[Items listed in a dataset]
----
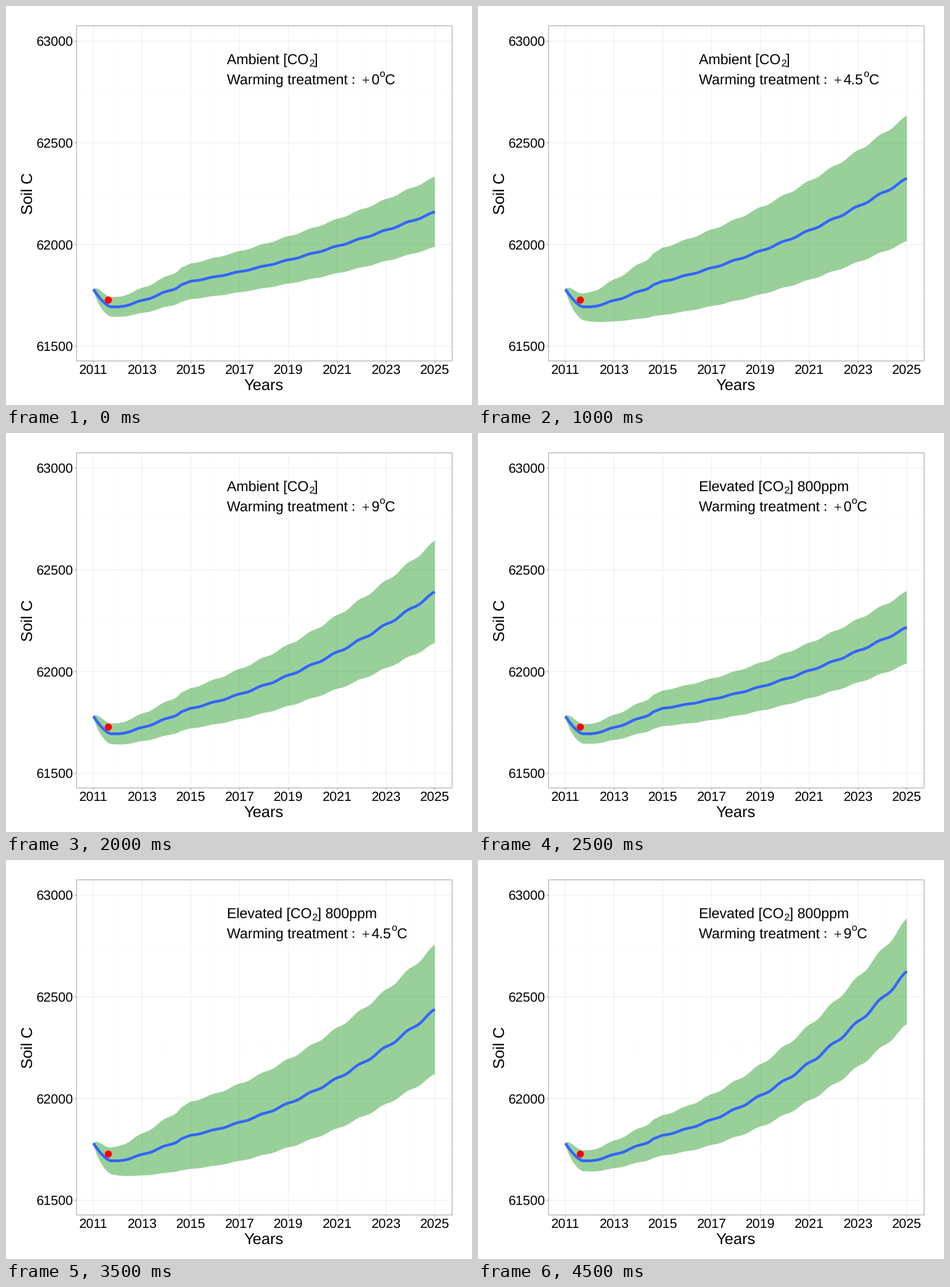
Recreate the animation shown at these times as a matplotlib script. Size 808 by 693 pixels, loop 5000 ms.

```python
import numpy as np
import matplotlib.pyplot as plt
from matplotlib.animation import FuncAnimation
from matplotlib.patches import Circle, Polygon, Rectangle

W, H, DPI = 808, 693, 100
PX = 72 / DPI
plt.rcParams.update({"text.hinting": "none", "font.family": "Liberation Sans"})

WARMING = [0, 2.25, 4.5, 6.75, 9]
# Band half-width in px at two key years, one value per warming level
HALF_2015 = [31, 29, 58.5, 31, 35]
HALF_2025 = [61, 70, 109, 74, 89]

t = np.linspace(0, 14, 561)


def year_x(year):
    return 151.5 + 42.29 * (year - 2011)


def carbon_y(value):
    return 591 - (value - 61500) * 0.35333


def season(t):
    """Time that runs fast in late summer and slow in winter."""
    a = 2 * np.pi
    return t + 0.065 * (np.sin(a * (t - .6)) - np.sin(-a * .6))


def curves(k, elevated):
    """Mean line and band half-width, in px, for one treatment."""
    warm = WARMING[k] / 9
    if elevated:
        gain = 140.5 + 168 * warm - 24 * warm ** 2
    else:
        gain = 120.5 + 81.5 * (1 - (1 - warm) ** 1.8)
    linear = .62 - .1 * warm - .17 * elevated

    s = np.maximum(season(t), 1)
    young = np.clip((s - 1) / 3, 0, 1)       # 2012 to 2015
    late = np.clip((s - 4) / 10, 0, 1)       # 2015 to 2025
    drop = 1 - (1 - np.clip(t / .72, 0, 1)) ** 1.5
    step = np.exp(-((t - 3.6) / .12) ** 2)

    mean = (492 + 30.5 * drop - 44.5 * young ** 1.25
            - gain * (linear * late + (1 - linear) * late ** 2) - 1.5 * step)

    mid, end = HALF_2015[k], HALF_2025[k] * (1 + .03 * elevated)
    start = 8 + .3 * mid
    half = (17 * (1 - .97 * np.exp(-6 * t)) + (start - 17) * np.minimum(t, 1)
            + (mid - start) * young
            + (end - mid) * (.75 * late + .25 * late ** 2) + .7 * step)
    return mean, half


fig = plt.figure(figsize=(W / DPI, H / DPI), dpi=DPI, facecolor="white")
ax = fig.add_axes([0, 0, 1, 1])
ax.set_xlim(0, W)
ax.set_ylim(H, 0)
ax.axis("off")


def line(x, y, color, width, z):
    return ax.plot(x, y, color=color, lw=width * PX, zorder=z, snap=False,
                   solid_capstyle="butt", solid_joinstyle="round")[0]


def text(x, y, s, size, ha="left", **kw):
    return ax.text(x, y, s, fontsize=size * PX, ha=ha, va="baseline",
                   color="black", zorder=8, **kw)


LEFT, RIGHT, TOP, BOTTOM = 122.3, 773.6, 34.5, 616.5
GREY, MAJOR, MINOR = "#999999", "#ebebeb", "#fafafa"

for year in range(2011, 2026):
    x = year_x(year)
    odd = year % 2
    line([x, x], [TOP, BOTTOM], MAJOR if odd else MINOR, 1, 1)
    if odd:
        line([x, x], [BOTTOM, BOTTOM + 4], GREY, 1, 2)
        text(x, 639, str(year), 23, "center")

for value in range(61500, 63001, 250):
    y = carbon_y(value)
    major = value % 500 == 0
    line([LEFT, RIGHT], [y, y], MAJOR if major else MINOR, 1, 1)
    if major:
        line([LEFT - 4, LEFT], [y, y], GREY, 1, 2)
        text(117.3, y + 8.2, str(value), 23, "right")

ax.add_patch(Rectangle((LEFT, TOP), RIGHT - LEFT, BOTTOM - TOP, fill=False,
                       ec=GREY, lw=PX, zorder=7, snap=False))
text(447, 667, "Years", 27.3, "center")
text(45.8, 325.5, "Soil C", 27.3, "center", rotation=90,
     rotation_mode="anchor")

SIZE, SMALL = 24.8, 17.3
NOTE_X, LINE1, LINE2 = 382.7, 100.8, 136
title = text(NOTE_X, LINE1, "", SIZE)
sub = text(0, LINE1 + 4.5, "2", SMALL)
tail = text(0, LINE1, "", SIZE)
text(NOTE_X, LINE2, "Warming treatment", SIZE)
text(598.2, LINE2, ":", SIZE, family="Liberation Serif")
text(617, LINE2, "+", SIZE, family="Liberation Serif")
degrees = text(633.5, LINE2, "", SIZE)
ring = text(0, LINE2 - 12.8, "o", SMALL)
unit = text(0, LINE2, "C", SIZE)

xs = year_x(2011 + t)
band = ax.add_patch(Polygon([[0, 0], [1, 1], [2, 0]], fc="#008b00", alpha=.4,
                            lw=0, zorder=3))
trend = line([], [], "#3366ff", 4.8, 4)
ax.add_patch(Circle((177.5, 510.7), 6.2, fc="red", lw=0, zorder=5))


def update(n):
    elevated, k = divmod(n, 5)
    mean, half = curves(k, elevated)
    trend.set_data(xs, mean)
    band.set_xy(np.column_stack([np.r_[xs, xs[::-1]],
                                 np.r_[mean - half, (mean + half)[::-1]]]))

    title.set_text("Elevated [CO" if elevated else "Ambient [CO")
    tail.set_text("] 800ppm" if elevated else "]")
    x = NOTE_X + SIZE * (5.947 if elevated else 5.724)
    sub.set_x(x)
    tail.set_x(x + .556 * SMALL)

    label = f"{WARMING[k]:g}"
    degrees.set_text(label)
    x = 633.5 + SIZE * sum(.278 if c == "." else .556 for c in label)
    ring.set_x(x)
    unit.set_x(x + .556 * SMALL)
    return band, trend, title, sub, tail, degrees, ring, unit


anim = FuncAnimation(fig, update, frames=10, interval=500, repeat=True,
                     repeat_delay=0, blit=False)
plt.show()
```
----
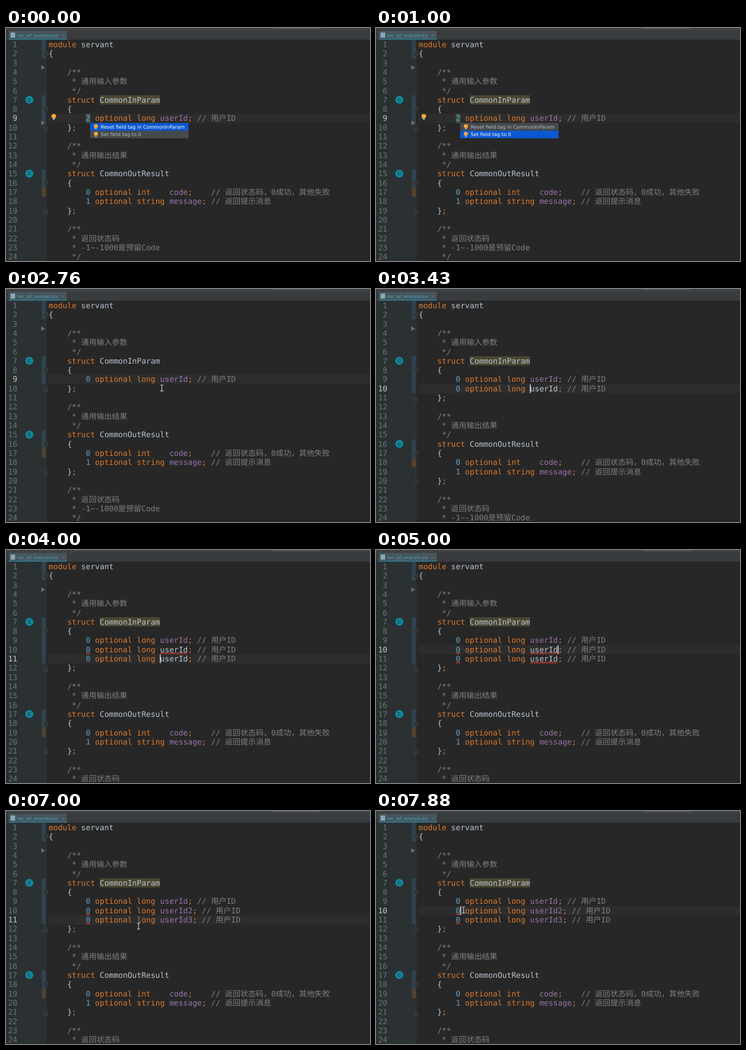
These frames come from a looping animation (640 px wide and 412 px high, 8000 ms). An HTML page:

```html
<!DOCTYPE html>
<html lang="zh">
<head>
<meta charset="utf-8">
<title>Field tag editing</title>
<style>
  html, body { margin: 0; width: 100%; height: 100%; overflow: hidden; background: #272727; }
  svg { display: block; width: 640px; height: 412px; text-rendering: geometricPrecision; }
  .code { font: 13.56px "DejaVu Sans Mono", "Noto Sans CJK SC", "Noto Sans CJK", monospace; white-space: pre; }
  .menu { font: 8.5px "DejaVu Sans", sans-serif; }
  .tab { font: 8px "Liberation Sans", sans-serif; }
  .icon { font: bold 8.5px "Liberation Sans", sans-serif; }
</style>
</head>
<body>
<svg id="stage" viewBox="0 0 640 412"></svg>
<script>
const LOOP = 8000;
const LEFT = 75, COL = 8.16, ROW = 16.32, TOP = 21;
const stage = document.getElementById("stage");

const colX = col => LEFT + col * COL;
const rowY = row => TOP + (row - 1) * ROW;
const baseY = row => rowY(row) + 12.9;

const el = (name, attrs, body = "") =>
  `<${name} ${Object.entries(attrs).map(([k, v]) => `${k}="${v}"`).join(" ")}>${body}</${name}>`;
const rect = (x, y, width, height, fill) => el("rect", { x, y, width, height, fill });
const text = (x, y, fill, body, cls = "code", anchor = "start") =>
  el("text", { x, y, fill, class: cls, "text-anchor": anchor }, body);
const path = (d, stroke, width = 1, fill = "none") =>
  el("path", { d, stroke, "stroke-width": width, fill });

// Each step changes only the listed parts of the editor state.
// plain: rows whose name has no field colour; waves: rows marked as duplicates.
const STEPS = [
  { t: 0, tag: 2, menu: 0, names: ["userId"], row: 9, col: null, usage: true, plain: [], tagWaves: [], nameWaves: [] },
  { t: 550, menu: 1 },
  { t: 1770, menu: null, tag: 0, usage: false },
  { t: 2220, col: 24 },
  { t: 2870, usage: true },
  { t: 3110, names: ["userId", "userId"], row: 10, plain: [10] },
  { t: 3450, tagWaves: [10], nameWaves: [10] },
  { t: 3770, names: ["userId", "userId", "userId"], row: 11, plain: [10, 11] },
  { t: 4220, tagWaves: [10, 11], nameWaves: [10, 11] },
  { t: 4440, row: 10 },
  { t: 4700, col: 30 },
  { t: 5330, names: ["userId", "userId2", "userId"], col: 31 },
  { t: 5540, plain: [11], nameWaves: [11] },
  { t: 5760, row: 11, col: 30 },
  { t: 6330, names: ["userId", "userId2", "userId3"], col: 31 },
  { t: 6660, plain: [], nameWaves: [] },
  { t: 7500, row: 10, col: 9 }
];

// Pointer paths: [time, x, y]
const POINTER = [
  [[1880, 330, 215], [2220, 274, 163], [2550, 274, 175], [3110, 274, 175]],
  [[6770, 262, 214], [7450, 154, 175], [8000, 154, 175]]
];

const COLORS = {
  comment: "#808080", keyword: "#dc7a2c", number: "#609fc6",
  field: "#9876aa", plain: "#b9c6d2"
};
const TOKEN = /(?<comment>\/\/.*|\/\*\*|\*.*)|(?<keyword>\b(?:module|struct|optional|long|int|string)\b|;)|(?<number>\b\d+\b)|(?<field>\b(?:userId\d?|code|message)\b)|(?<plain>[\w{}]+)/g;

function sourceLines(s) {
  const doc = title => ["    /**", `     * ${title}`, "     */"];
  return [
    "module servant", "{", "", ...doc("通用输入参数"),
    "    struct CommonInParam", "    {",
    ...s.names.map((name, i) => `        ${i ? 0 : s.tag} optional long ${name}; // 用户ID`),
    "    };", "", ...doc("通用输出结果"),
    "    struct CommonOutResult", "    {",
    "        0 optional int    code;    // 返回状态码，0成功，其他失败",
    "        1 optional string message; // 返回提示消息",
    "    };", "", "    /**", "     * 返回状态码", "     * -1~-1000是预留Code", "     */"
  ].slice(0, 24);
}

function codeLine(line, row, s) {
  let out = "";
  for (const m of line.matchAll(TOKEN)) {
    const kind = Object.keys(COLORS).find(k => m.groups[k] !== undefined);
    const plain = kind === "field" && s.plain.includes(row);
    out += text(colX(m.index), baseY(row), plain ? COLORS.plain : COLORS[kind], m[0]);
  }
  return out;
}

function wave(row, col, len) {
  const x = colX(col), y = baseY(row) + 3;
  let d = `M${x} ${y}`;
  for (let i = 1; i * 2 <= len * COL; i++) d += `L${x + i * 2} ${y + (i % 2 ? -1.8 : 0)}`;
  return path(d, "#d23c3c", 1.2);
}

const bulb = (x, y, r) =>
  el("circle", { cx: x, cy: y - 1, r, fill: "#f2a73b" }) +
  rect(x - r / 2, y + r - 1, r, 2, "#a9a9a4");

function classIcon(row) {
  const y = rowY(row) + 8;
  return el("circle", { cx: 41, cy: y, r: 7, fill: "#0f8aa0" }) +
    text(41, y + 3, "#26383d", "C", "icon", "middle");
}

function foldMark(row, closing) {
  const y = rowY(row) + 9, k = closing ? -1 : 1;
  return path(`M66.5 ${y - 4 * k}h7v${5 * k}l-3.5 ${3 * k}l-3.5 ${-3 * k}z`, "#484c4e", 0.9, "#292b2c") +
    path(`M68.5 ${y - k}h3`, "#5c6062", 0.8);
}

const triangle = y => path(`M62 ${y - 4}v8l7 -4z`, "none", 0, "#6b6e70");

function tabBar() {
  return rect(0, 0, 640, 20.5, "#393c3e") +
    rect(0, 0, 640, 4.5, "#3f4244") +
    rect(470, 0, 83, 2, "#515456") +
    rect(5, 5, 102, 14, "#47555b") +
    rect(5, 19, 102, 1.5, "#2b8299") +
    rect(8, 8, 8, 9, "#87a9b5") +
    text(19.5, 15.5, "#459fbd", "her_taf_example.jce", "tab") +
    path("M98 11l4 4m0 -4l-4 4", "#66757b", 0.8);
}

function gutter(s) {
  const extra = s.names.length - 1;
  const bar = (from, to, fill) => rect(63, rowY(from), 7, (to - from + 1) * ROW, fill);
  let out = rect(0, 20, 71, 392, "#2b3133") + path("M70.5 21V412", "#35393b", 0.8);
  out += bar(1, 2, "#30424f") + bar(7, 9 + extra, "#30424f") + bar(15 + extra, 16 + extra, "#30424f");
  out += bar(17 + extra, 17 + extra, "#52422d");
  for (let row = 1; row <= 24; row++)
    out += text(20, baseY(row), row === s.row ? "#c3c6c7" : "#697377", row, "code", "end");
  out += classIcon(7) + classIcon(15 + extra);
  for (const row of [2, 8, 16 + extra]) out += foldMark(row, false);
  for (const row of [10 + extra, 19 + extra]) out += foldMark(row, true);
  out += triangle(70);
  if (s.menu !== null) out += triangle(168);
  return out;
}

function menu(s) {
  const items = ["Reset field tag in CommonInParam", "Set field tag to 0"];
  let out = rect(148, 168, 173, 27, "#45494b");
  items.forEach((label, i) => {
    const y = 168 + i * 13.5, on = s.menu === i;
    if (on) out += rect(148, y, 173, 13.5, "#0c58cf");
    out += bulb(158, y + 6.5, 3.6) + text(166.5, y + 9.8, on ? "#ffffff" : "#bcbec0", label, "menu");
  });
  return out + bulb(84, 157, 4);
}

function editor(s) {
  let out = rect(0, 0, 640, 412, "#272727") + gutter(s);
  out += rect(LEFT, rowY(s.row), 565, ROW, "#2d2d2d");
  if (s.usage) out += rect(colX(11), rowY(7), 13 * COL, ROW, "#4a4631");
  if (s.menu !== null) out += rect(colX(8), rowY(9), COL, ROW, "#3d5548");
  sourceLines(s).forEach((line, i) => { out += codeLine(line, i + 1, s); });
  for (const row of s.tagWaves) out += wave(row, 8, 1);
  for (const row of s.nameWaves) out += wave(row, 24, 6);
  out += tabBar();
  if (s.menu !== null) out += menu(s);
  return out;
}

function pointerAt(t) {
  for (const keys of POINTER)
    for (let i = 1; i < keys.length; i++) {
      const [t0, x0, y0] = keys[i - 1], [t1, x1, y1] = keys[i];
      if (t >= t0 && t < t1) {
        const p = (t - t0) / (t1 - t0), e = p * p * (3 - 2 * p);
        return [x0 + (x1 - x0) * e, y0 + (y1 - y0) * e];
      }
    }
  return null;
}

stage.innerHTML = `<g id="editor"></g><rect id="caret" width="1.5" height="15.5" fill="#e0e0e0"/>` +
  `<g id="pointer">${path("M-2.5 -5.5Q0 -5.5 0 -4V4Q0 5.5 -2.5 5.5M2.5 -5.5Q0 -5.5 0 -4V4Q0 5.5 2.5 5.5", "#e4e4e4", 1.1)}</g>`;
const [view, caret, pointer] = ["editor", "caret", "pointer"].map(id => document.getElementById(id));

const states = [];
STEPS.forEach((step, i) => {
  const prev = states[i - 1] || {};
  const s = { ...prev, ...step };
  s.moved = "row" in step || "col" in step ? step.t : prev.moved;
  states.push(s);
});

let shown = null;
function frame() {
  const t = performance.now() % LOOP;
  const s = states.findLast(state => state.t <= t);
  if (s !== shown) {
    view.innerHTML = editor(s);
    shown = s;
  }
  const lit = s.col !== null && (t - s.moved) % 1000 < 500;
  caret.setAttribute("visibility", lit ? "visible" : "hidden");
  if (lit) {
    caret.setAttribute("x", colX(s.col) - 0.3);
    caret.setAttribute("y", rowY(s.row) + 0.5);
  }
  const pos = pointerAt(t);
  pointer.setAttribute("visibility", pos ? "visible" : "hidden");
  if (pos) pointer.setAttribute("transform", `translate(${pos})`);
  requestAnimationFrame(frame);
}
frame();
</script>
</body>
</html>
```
----
● **How to complete this task**: Where a line of the data above includes "stage", copy that line.

● **Response for this exercise**:
<svg id="stage" viewBox="0 0 640 412"></svg>
const stage = document.getElementById("stage");
stage.innerHTML = `<g id="editor"></g><rect id="caret" width="1.5" height="15.5" fill="#e0e0e0"/>` +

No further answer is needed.